28/10/20 08:26AM
Matteo Giuliani, Daniela Anghileri, Andrea Castelletti and Rodolfo Soncini-Sessa. held 12-17 April EGU General Assembly 2015, 2015 in Vienna, Austria, 2015.

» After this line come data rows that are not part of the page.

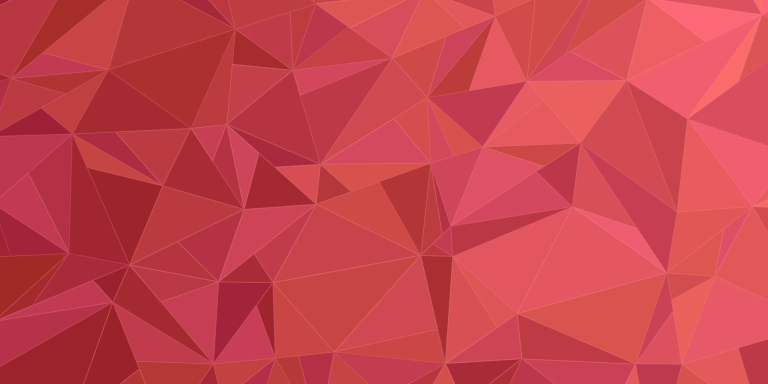
Reproduce this background procedurally as a WebGL 1 fragment shader.

```glsl
precision highp float;
// Low-poly backdrop: irregular flat red facets with fine pale seams, brightening to the right.

uniform vec2 u_resolution;

const float CELL_SIZE     = 0.212;   // mesh spacing, in canvas heights
const float MESH_ANGLE    = 0.33;    // tilt of the mesh, in radians
const float VERTEX_JITTER = 0.41;    // below 0.5, so cells never cross
const float SPLIT_CHANCE  = 0.55;    // share of triangles cut in two
const float SEAM_HALF     = 0.0013;  // half seam width, in canvas heights
const float SEAM_STRENGTH = 0.27;
const float TONE_LEFT     = 0.10;
const float TONE_RISE     = 0.69;    // brightening from left to right
const float TONE_LIFT     = 0.36;    // extra light at the top right
const float TONE_SPREAD   = 0.56;    // random contrast between facets
const float HUE_SPREAD    = 0.085;   // from orange red to pink
const vec3 DARK_RED   = vec3(0.610, 0.130, 0.175);
const vec3 BRIGHT_RED = vec3(0.970, 0.400, 0.430);
const vec3 SEAM_COLOR = vec3(0.950, 0.550, 0.550);

float hash(vec3 p) {
  p = fract(p * vec3(0.1031, 0.1030, 0.0973));
  p += dot(p, p.yzx + 33.33);
  return fract((p.x + p.y) * p.z);
}

mat2 meshRotation() {
  float c = cos(MESH_ANGLE), s = sin(MESH_ANGLE);
  return mat2(c, s, -s, c);
}

vec2 meshVertex(vec2 id) {
  vec2 offset = vec2(hash(vec3(id, 17.0)), hash(vec3(id, 43.0))) - 0.5;
  return id + 2.0 * VERTEX_JITTER * offset;
}

float cross2(vec2 a, vec2 b) {
  return a.x * b.y - a.y * b.x;
}

float signedArea(vec2 a, vec2 b, vec2 c) {
  return 0.5 * cross2(b - a, c - a);
}

// Positive on the left of the line from a to b
float lineDistance(vec2 p, vec2 a, vec2 b) {
  return cross2(normalize(b - a), p - a);
}

vec3 facetColor(vec2 centroid, vec3 seed) {
  vec2 pos = (centroid * meshRotation()) * CELL_SIZE;
  pos.x *= u_resolution.y / u_resolution.x;
  float tone = TONE_LEFT + TONE_RISE * pos.x + TONE_LIFT * pos.x * (pos.y - 0.5);
  tone += TONE_SPREAD * (hash(seed) - 0.5);
  float hue = HUE_SPREAD * (hash(seed + 61.0) - 0.5);
  vec3 color = mix(DARK_RED, BRIGHT_RED, clamp(tone, 0.0, 1.06));
  return color + hue * vec3(0.0, -0.35, 1.0);
}

// Adds one counter-clockwise facet; sum holds weighted colour and weight
void addFacet(inout vec4 sum, vec2 p, vec2 a, vec2 b, vec2 c, vec3 seed, float pixel) {
  float inside = min(lineDistance(p, a, b), min(lineDistance(p, b, c), lineDistance(p, c, a)));
  float coverage = clamp(0.5 + inside / pixel, 0.0, 1.0);
  if (coverage <= 0.0) return;
  float seam = clamp(0.5 + (SEAM_HALF / CELL_SIZE - abs(inside)) / pixel, 0.0, 1.0);
  seam *= SEAM_STRENGTH * (0.5 + hash(seed + 97.0));
  vec3 color = mix(facetColor((a + b + c) / 3.0, seed), SEAM_COLOR, seam);
  sum += coverage * vec4(color, 1.0);
}

// Adds a triangle, sometimes cut from its apex to the opposite side
void addTriangle(inout vec4 sum, vec2 p, vec2 apex, vec2 b, vec2 c, vec3 seed, float pixel) {
  if (hash(seed + 7.0) < SPLIT_CHANCE) {
    vec2 cut = mix(b, c, mix(0.25, 0.75, hash(seed + 29.0)));
    addFacet(sum, p, apex, b, cut, seed, pixel);
    addFacet(sum, p, apex, cut, c, seed + vec3(0.0, 0.0, 5.0), pixel);
  } else {
    addFacet(sum, p, apex, b, c, seed, pixel);
  }
}

// Splits a cell along the diagonal that gives the more even triangles
void addCell(inout vec4 sum, vec2 p, vec2 id, float pixel) {
  vec2 a = meshVertex(id);
  vec2 b = meshVertex(id + vec2(1.0, 0.0));
  vec2 c = meshVertex(id + vec2(1.0, 1.0));
  vec2 d = meshVertex(id + vec2(0.0, 1.0));
  float alongAC = min(signedArea(a, b, c), signedArea(a, c, d));
  float alongBD = min(signedArea(a, b, d), signedArea(b, c, d));
  vec3 seedOne = vec3(id, 101.0);
  vec3 seedTwo = vec3(id, 151.0);
  if (alongAC > alongBD) {
    addTriangle(sum, p, b, c, a, seedOne, pixel);
    addTriangle(sum, p, d, a, c, seedTwo, pixel);
  } else {
    addTriangle(sum, p, a, b, d, seedOne, pixel);
    addTriangle(sum, p, c, d, b, seedTwo, pixel);
  }
}

void main() {
  vec2 p = meshRotation() * (gl_FragCoord.xy / u_resolution.y) / CELL_SIZE;
  float pixel = 1.0 / (u_resolution.y * CELL_SIZE);
  vec4 sum = vec4(0.0);
  for (int y = -1; y <= 1; y++) {
    for (int x = -1; x <= 1; x++) {
      addCell(sum, p, floor(p) + vec2(float(x), float(y)), pixel);
    }
  }
  gl_FragColor = vec4(sum.rgb / max(sum.a, 0.001), 1.0);
}
```
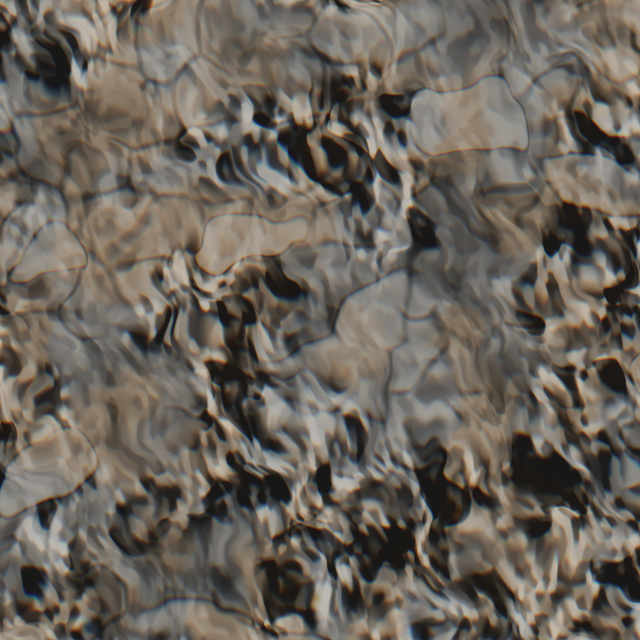
Write a WebGL 1 fragment shader that draws this texture.

```glsl
precision highp float;
uniform vec2 u_resolution;

#define BASE_TONE 0.455
#define BLOTCH 0.22
#define COARSE 0.42
#define FINE 0.44
#define PIT_DEPTH 0.34
#define OUTLINE 0.13
#define LEAN 0.3
#define WARP 0.035
#define FRINGE 0.0021
#define GREY_TINT vec3(1.02, 1.0, 0.965)
#define BROWN_TINT vec3(1.13, 1.0, 0.85)

vec2 hash2(vec2 c) {
  vec3 a = fract(c.xyx * vec3(0.1031, 0.1030, 0.0973));
  a += dot(a, a.yzx + 33.33);
  return fract((a.xx + a.yz) * a.zy);
}

// Cellular noise: x = softly blended cell grey, y = distance to the cell border
vec2 cells(vec2 p, float sharpness) {
  vec2 cell = floor(p), local = fract(p);
  float sum = 0.0, weights = 0.0, nearest = 9.0, second = 9.0;
  for (int j = -1; j <= 1; j++) {
    for (int i = -1; i <= 1; i++) {
      vec2 offset = vec2(float(i), float(j));
      vec2 site = hash2(cell + offset);
      vec2 toSite = offset + 0.1 + 0.8 * site - local;
      float d2 = dot(toSite, toSite);
      float w = exp(-sharpness * d2);
      sum += w * hash2(cell + offset + 71.0).x;
      weights += w;
      second = min(second, max(nearest, d2));
      nearest = min(nearest, d2);
    }
  }
  return vec2(sum / weights, sqrt(second) - sqrt(nearest));
}

// Brightness of the mineral surface
float tone(vec2 p) {
  vec2 slanted = vec2(p.x + LEAN * p.y, p.y);
  float blotch = cells(p * 9.0 + 11.0, 6.0).x - 0.5;
  float coarse = cells(slanted * vec2(40.0, 28.0) + 23.0, 6.0).x - 0.5;
  float fine = cells(slanted * vec2(88.0, 56.0) + 37.0, 6.0).x - 0.5;
  float rough = cells(p * 7.0 + 53.0, 5.0).x;
  float busy = mix(0.4, 1.25, smoothstep(0.3, 0.62, rough));

  float t = BASE_TONE + BLOTCH * blotch + busy * (COARSE * coarse + FINE * fine);

  // Dark pits gather in the rough regions
  float pit = cells(slanted * vec2(30.0, 25.0) + 67.0, 7.0).x;
  t -= PIT_DEPTH * busy * smoothstep(0.62, 0.9, pit);

  // Broken grain outlines
  float border = cells(p * 10.0 + 83.0, 6.0).y;
  float rim = 1.0 - smoothstep(0.02, 0.13, border);
  t -= OUTLINE * rim * smoothstep(-0.15, 0.12, blotch);

  // Smooth pale inclusions with a dark edge
  float inclusion = cells(p * vec2(6.0, 9.0) + 97.0, 8.0).x;
  float edge = smoothstep(0.74, 0.78, inclusion) * (1.0 - smoothstep(0.78, 0.82, inclusion));
  t = mix(t, 0.59 + 0.1 * fine + 0.1 * coarse, 0.75 * smoothstep(0.78, 0.85, inclusion));
  t -= 0.1 * edge;

  // Soft limits at both ends
  return 0.09 + 0.62 * smoothstep(-0.07, 0.87, t);
}

void main() {
  vec2 p = gl_FragCoord.xy / min(u_resolution.x, u_resolution.y);
  vec2 bend = vec2(cells(p * 15.0 + 131.0, 5.0).x, cells(p * 15.0 + 173.0, 5.0).x) - 0.5;
  vec2 q = p + WARP * bend;

  // Warm lower rims and cool upper rims from split colour channels
  vec2 split = vec2(0.0, FRINGE);
  vec3 light = vec3(tone(q + split), tone(q), tone(q - split));

  float warmth = smoothstep(0.3, 0.7, cells(q * 13.0 + 211.0, 6.0).x);
  warmth *= 1.0 - 0.55 * smoothstep(0.48, 0.62, light.g);
  gl_FragColor = vec4(light * mix(GREY_TINT, BROWN_TINT, warmth), 1.0);
}
```
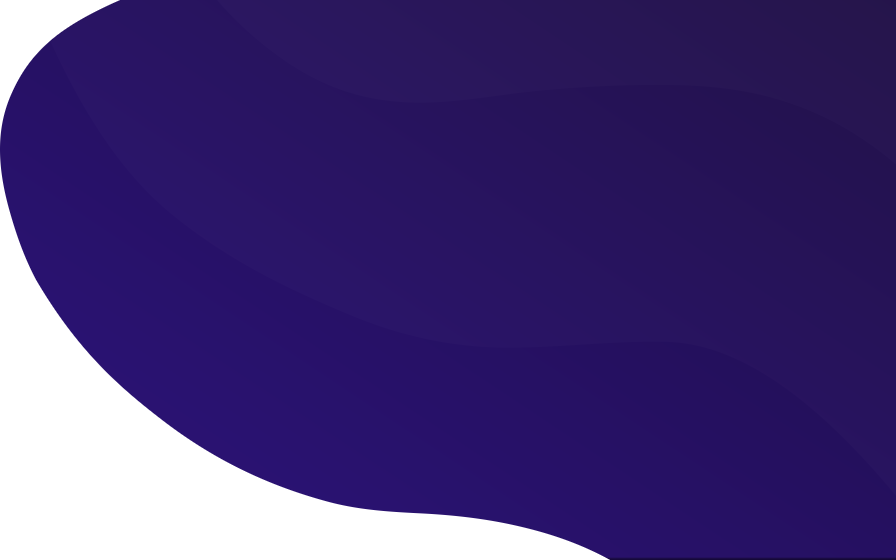
This background is drawn by a WebGL 1 fragment shader. Its source:

```glsl
precision highp float;
// Deep violet blob on white, with two faint wavy veils stacked toward the top right.
// Each border is a smooth cubic through six knots (position, value, slope);
// its slope turns the offset into a distance for even, smooth edges.

uniform vec2 u_resolution;

const float ASPECT = 1.6;
const float KNOT_SCALE = 480.0; // knot units per canvas height

// Cubic between two knots, extended by straight tangents: (value, slope)
vec2 cubicSpan(float x, vec3 a, vec3 b) {
  float h = b.x - a.x;
  float t = clamp((x - a.x) / h, 0.0, 1.0);
  float rise = b.y - a.y;
  float c2 = 3.0 * rise - h * (2.0 * a.z + b.z);
  float c3 = h * (a.z + b.z) - 2.0 * rise;
  float value = a.y + t * (h * a.z + t * (c2 + t * c3));
  float slope = a.z + t * (2.0 * c2 + 3.0 * t * c3) / h;
  return vec2(value + slope * (x - a.x - t * h), slope);
}

// Signed distance to a curve; positive where p.y is below the curve value
float curveDistance(vec2 p, vec3 a, vec3 b, vec3 c, vec3 d, vec3 e, vec3 f) {
  vec2 q = p * KNOT_SCALE;
  vec2 s = cubicSpan(q.x, a, b);
  if (q.x > b.x) s = cubicSpan(q.x, b, c);
  if (q.x > c.x) s = cubicSpan(q.x, c, d);
  if (q.x > d.x) s = cubicSpan(q.x, d, e);
  if (q.x > e.x) s = cubicSpan(q.x, e, f);
  return (s.x - q.y) / (KNOT_SCALE * sqrt(1.0 + s.y * s.y));
}

float coverage(float dist, float pixel) {
  return clamp(0.5 + dist / pixel, 0.0, 1.0);
}

// Rounded left side, measured as x along y, joined to the lower border
float blobDistance(vec2 p) {
  float left = -curveDistance(p.yx,
    vec3(0.0, 103.0, -2.3), vec3(35.0, 43.0, -1.15), vec3(80.0, 10.0, -0.45),
    vec3(128.0, 0.0, 0.0), vec3(180.0, 8.0, 0.28), vec3(240.0, 31.0, 0.53));
  float bottom = curveDistance(p,
    vec3(31.0, 240.0, 1.7), vec3(139.0, 360.0, 0.77), vec3(281.0, 430.0, 0.27),
    vec3(360.0, 440.0, 0.05), vec3(440.0, 450.0, 0.22), vec3(523.0, 480.0, 0.55));
  return min(left, bottom);
}

float middleVeil(vec2 p) {
  return curveDistance(p,
    vec3(43.0, 35.0, 2.2), vec3(150.0, 186.0, 0.8), vec3(300.0, 270.0, 0.42),
    vec3(435.0, 298.0, 0.0), vec3(570.0, 293.0, 0.02), vec3(768.0, 425.0, 1.2));
}

float upperVeil(vec2 p) {
  return curveDistance(p,
    vec3(186.0, 0.0, 1.15), vec3(250.0, 56.0, 0.65), vec3(360.0, 88.0, 0.0),
    vec3(460.0, 78.0, -0.1), vec3(580.0, 73.0, 0.02), vec3(768.0, 141.0, 0.85));
}

// Diagonal gradient, darkest at the top right
vec3 violetGradient(vec2 p) {
  vec3 night = vec3(0.118, 0.05, 0.27);
  vec3 violet = vec3(0.163, 0.072, 0.445);
  float light = 0.667 - 0.417 * p.x + 0.628 * p.y;
  return mix(night, violet, clamp(light, 0.0, 1.0));
}

void main() {
  // Canvas units with y running downward from the top
  vec2 uv = gl_FragCoord.xy / u_resolution;
  vec2 p = vec2(uv.x * ASPECT, 1.0 - uv.y);
  float pixel = 1.0 / u_resolution.y;

  // Violet body under two translucent white veils
  const float VEIL_ALPHA = 0.016;
  vec3 white = vec3(1.0);
  vec3 color = violetGradient(p);
  color = mix(color, white, VEIL_ALPHA * coverage(middleVeil(p), pixel));
  color = mix(color, white, VEIL_ALPHA * coverage(upperVeil(p), pixel));

  // Thin shade along the bottom rim
  color *= 1.0 - 0.45 * smoothstep(0.994, 0.999, p.y);

  color = mix(white, color, coverage(blobDistance(p), pixel));
  gl_FragColor = vec4(color, 1.0);
}
```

Abstract: Climate change and growing population are expected to severely affect freshwater availability by the end of 21th century. Although many river basins are likely to become more prone to periods of reduced water supply, risking considerable impacts on the society, the economy, and the environment, the operations of many water resource systems are still designed on the basis of the observed historical hydrologic variability. Yet, under changing hydroclimatic forcing, no guarantee exists that policies optimized over the past will not fail in coming years. This work explores the impact of projected climate change and the associated uncertainty on the policy performance for different future time horizons. A perturbed physics ensemble of projected hydroclimatic conditions based on the HadCM3 General Circulation Modelis is used to simulate the whole set of Pareto optimal policies over the different futures. The changes in the overall system performance and the evolution of each single-tradeoff are analyzed to improve our understanding of the system's vulnerabilities. The study is developed on the Red-Thai Binh River system, Vietnam. The Red River Basin is the second largest basin of Vietnam, draining an area of about 169,000 km2, and comprises three main tributaries and several reservoirs, namely SonLa and HoaBinh on the Da River, ThacBa and TuyenQuang on the Lo River. These reservoirs are regulated for maximizing hydropower production, mitigating downstream flood, primarily in Hanoi, and guaranteeing irrigation water supply to the agricultural districts in the delta. We address the challenges of the policy design problem (e.g., dimensionality of the system, number of objectives involved) by adopting the evolutionary multi-objective direct policy search (EMODPS), an approximate dynamic programming method that combines direct policy search, nonlinear approximating networks and multi-objective evolutionary algorithms to design Pareto approximate operating policies for multi-purpose water reservoirs. Results show that EMODPS successfully designed alternative management strategies addressing system's tradeoffs and promoting stakeholders negotiations. The top-down climate change assessment improved our understanding of the system's vulnerabilities, with the policies performance predicted to degrade from 45% to 267% in the different objectives. In addition, the variability associated to the considered future, nonstationary, and uncertain scenarios is significantly amplified by the reservoir operation and eventually modify the system's tradeoffs, further complicating the design of adaptation strategies.